Filter the material below so that only lines containing "discs" remain.

◆ **DATA**
Segment Open

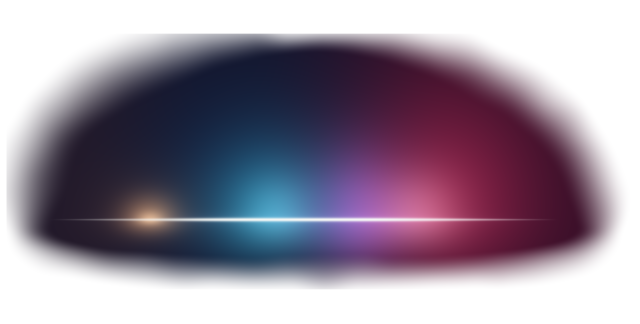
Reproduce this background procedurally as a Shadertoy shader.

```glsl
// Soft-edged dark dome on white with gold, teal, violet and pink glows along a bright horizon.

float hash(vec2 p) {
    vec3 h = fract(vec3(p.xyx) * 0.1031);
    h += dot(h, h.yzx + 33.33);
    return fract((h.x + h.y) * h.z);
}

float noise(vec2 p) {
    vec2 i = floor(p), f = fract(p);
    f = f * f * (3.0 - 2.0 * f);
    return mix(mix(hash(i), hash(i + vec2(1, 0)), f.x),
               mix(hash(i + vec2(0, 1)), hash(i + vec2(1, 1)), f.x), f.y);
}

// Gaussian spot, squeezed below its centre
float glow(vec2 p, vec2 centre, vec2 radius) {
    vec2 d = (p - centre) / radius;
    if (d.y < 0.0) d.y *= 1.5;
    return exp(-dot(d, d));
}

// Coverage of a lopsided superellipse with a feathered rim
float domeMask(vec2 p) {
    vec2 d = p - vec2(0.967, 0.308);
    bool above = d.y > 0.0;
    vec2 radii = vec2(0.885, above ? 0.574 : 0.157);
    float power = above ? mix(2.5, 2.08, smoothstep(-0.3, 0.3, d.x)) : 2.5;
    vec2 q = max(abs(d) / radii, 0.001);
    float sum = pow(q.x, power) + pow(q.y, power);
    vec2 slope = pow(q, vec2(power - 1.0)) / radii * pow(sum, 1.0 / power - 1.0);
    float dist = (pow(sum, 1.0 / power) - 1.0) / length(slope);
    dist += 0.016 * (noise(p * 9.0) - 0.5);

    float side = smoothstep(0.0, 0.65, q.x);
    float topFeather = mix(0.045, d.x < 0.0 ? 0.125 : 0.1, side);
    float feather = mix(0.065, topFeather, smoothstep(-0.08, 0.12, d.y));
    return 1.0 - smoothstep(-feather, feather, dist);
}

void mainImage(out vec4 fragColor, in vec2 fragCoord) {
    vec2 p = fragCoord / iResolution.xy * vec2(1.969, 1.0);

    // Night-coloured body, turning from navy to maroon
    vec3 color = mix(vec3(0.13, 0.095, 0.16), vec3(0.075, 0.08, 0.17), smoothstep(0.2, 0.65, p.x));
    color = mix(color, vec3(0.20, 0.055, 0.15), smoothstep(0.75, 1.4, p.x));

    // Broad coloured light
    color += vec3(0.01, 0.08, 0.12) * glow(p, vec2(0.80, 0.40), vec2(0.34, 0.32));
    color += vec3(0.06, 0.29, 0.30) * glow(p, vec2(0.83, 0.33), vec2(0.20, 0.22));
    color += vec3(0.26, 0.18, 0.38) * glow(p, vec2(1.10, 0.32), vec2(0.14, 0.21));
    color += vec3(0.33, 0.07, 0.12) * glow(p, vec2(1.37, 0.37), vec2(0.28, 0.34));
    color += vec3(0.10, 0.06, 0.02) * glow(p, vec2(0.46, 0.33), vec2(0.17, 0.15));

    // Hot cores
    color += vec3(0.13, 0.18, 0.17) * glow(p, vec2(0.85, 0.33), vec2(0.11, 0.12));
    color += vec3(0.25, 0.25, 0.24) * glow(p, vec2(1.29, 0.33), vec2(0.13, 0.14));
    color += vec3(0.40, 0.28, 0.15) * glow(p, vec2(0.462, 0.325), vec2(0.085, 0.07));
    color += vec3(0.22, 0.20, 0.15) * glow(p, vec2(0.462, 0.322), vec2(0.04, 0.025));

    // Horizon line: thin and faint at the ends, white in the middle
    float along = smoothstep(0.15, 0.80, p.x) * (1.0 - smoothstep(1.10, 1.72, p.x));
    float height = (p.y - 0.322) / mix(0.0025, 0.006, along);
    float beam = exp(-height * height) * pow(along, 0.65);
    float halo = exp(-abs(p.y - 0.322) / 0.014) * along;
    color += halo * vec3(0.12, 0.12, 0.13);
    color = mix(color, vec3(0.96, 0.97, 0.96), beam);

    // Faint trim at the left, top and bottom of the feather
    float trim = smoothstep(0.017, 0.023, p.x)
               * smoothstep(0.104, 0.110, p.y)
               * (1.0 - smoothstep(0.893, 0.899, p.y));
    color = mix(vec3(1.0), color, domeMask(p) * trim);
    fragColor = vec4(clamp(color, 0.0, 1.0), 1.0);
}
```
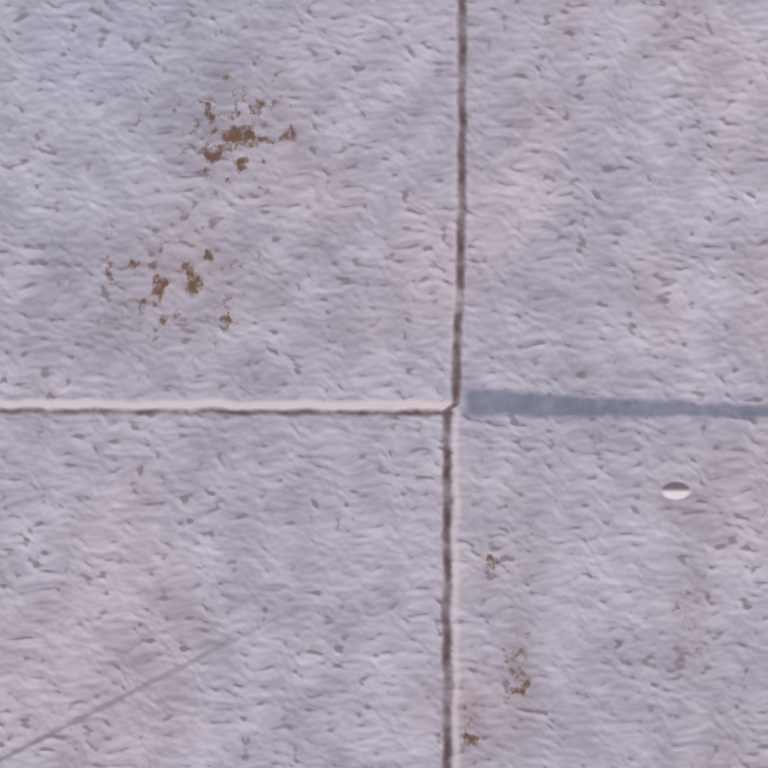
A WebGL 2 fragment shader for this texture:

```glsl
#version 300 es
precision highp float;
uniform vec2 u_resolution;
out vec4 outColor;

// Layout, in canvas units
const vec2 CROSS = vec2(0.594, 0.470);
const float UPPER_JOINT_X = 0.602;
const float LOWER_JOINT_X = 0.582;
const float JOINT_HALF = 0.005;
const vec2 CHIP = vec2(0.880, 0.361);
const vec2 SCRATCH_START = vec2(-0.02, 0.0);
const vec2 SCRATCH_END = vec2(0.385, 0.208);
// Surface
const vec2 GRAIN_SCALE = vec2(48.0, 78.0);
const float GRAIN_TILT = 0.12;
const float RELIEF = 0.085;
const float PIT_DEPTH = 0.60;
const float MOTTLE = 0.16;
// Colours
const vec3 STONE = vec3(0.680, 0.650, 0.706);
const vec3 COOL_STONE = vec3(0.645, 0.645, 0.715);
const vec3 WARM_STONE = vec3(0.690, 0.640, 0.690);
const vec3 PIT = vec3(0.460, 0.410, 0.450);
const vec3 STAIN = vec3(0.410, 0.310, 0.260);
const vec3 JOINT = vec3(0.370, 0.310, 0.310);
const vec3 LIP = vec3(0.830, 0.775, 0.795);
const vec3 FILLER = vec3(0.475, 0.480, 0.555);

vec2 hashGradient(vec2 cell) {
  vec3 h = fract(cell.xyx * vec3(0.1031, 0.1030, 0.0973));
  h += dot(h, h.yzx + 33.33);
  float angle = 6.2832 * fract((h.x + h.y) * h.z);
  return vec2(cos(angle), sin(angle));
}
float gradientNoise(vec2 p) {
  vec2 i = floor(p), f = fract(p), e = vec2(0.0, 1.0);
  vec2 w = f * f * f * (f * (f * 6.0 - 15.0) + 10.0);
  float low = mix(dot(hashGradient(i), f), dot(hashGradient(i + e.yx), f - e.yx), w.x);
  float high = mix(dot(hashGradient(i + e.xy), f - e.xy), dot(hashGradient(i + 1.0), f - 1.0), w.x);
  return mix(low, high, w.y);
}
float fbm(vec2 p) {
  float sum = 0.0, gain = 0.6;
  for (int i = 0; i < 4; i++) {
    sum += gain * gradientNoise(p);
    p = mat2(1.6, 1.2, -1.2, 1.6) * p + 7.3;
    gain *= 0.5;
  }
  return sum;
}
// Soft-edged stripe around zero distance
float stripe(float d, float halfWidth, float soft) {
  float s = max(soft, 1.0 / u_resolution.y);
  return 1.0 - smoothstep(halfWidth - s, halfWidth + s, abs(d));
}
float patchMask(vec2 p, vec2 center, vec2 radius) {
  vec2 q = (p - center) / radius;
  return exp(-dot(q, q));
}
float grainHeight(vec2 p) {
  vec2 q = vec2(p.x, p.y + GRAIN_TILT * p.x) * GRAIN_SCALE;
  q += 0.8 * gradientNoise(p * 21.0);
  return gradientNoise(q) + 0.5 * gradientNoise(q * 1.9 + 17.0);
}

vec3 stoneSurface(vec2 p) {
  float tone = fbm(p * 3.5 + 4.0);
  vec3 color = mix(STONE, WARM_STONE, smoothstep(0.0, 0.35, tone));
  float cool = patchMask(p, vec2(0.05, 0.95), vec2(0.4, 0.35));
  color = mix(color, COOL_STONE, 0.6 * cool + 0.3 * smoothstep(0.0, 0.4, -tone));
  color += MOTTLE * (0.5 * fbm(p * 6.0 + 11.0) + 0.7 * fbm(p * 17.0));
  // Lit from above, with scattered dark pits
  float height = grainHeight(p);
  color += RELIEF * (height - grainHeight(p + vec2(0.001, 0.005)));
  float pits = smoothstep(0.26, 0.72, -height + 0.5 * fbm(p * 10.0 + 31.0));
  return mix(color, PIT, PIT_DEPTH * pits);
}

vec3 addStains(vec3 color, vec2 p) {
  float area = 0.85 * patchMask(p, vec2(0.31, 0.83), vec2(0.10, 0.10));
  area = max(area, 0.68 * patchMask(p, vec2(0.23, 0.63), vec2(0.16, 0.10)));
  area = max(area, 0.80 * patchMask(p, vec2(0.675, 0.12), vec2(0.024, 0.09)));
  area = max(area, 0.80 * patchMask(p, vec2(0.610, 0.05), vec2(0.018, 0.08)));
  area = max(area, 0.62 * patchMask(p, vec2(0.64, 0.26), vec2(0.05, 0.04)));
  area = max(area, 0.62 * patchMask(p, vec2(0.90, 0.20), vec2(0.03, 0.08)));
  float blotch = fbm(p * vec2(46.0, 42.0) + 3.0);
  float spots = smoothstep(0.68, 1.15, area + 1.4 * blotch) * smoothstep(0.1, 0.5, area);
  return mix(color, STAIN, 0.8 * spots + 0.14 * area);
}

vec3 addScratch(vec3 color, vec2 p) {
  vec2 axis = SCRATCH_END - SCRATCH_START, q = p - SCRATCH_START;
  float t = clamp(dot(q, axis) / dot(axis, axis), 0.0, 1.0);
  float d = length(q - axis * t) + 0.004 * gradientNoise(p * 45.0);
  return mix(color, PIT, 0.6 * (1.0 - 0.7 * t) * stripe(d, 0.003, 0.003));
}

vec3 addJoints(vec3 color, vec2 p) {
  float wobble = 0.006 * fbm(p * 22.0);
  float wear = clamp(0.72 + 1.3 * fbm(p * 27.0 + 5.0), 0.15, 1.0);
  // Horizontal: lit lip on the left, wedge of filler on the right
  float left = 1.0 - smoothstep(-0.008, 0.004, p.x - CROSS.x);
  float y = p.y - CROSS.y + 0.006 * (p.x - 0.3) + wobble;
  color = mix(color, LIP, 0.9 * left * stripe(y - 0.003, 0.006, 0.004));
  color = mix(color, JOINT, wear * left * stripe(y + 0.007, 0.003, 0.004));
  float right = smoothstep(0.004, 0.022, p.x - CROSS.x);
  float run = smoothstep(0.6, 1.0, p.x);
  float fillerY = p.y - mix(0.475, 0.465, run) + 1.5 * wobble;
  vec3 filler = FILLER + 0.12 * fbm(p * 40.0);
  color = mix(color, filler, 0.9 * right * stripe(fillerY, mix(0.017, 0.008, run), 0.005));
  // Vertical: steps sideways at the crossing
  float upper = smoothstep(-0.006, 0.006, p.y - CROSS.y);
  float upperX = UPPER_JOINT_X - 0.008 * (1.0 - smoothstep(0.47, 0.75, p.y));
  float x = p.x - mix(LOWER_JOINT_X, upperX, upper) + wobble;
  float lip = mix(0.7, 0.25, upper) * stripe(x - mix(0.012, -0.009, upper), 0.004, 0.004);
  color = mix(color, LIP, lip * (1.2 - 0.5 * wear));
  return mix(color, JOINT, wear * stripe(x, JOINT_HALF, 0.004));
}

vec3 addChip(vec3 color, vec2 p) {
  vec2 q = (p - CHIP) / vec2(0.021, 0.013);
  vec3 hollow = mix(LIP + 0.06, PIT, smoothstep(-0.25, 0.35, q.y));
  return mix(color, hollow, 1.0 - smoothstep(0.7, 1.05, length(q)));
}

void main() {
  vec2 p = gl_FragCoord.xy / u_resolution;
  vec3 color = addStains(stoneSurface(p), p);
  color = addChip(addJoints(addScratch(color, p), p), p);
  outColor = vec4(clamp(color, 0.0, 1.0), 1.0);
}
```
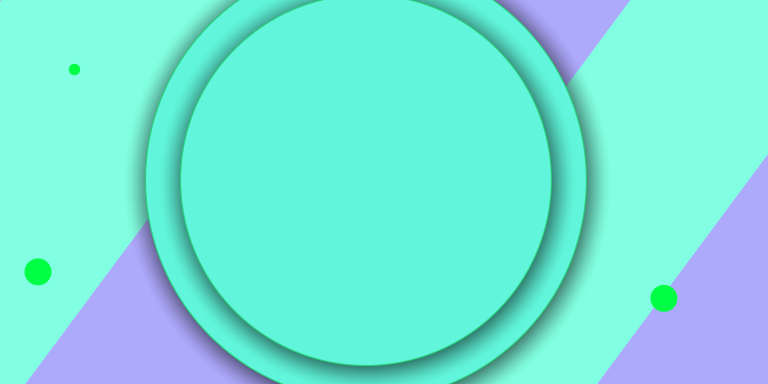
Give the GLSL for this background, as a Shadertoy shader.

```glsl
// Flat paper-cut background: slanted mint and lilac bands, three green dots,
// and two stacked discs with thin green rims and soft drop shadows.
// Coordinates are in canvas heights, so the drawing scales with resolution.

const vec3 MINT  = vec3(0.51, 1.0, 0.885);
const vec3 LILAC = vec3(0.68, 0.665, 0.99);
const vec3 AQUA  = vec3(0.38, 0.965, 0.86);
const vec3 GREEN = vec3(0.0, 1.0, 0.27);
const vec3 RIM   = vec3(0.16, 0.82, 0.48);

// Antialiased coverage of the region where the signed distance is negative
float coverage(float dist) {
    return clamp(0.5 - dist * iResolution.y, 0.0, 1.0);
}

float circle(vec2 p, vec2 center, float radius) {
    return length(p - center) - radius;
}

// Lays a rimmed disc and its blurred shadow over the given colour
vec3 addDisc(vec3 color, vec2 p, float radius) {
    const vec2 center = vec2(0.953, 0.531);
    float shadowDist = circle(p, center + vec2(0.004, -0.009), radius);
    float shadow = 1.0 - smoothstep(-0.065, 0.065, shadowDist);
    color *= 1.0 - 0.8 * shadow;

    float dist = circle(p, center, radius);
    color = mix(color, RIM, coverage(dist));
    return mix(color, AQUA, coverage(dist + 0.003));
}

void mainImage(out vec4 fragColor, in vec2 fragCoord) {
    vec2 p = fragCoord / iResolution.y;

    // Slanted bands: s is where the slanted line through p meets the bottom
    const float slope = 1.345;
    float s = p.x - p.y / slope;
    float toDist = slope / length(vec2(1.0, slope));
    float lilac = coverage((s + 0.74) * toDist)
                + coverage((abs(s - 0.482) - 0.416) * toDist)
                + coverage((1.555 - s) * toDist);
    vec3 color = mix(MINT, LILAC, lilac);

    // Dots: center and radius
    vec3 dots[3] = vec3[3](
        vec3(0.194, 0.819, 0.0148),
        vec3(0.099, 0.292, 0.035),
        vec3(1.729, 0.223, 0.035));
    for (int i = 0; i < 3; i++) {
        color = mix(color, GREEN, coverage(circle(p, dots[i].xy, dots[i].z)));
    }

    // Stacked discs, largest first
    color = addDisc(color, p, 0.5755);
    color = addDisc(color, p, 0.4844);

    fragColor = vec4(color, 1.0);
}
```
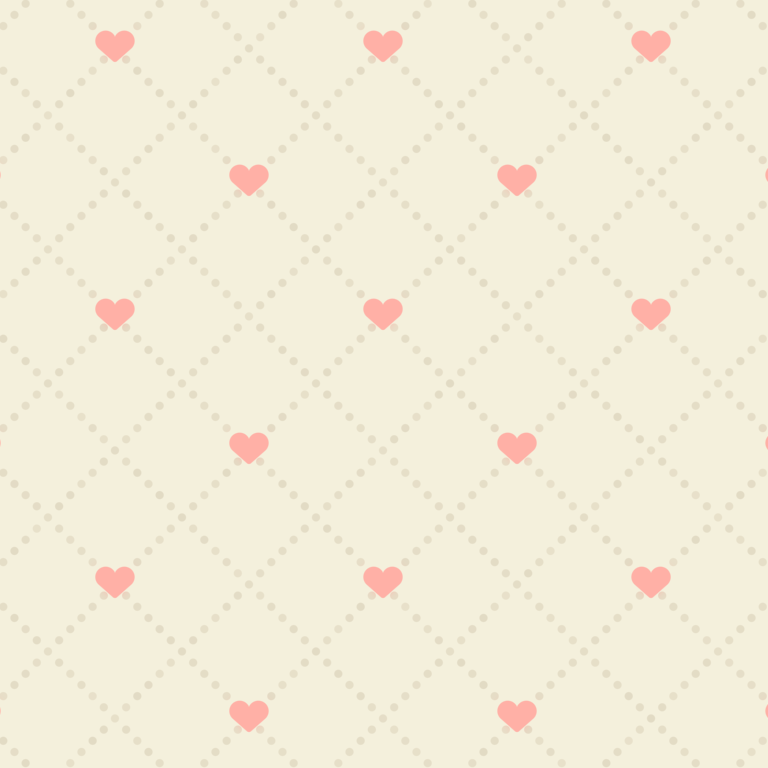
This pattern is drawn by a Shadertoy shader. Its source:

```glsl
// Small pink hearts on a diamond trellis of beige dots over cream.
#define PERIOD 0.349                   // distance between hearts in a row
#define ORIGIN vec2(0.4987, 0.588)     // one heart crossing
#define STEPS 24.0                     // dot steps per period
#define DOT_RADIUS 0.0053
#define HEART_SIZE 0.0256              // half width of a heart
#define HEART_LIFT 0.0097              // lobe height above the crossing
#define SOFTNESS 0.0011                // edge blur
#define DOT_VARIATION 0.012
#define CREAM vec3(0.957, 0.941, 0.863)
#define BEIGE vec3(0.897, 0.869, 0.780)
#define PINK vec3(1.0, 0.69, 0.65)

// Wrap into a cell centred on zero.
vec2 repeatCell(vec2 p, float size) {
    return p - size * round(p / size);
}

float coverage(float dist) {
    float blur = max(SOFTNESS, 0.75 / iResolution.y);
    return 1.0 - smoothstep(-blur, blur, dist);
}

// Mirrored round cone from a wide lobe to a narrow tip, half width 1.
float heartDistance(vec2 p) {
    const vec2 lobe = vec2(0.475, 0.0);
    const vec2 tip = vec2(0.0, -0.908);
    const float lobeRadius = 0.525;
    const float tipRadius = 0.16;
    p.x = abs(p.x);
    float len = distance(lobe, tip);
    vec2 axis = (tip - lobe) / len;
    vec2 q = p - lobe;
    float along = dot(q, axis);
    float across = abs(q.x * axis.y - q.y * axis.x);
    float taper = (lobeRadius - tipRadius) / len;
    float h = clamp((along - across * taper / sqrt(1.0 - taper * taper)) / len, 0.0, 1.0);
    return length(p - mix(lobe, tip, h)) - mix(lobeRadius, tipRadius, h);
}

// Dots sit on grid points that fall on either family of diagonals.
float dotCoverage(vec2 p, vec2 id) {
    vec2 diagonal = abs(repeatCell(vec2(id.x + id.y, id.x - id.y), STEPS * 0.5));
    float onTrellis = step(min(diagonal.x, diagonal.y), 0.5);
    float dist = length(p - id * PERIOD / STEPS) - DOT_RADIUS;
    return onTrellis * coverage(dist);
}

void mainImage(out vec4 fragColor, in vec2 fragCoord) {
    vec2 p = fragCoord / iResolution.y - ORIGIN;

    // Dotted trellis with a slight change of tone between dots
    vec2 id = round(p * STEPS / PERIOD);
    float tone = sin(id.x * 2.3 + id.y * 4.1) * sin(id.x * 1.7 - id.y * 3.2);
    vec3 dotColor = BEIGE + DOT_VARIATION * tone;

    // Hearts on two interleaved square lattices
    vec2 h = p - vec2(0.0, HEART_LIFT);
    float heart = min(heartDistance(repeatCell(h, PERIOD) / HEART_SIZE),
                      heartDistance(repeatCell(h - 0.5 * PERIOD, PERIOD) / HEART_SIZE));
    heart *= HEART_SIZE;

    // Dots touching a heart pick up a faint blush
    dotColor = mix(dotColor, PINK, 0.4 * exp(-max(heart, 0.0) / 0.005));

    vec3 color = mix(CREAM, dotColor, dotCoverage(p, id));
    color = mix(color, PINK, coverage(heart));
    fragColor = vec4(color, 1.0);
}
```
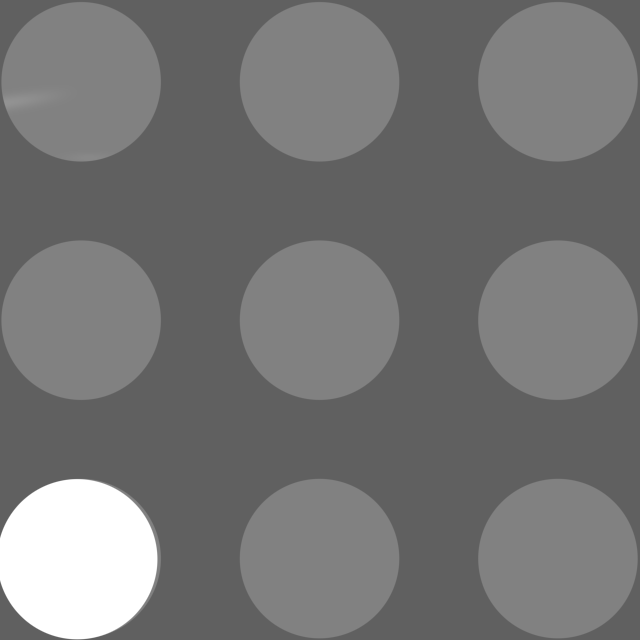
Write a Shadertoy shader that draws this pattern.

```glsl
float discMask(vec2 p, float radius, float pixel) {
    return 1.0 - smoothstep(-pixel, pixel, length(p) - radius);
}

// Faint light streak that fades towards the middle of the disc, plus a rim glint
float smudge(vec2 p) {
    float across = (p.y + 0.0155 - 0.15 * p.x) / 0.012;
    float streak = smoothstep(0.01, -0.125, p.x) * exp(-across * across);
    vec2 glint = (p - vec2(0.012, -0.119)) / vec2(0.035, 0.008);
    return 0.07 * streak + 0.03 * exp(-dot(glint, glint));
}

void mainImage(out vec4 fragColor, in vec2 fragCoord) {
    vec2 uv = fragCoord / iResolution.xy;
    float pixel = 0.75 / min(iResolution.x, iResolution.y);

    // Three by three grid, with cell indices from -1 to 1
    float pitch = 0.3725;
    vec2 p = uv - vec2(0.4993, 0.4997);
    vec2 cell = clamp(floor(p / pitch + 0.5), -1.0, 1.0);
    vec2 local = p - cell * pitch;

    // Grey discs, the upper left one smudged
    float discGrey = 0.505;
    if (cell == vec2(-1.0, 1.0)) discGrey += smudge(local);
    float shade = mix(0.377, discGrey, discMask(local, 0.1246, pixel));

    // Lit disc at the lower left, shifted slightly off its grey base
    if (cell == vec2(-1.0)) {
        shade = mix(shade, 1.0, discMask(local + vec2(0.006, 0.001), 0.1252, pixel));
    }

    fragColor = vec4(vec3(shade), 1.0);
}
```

Segment Closed

◆ **TASK RESULT**
// and two stacked discs with thin green rims and soft drop shadows.
    // Stacked discs, largest first
    // Grey discs, the upper left one smudged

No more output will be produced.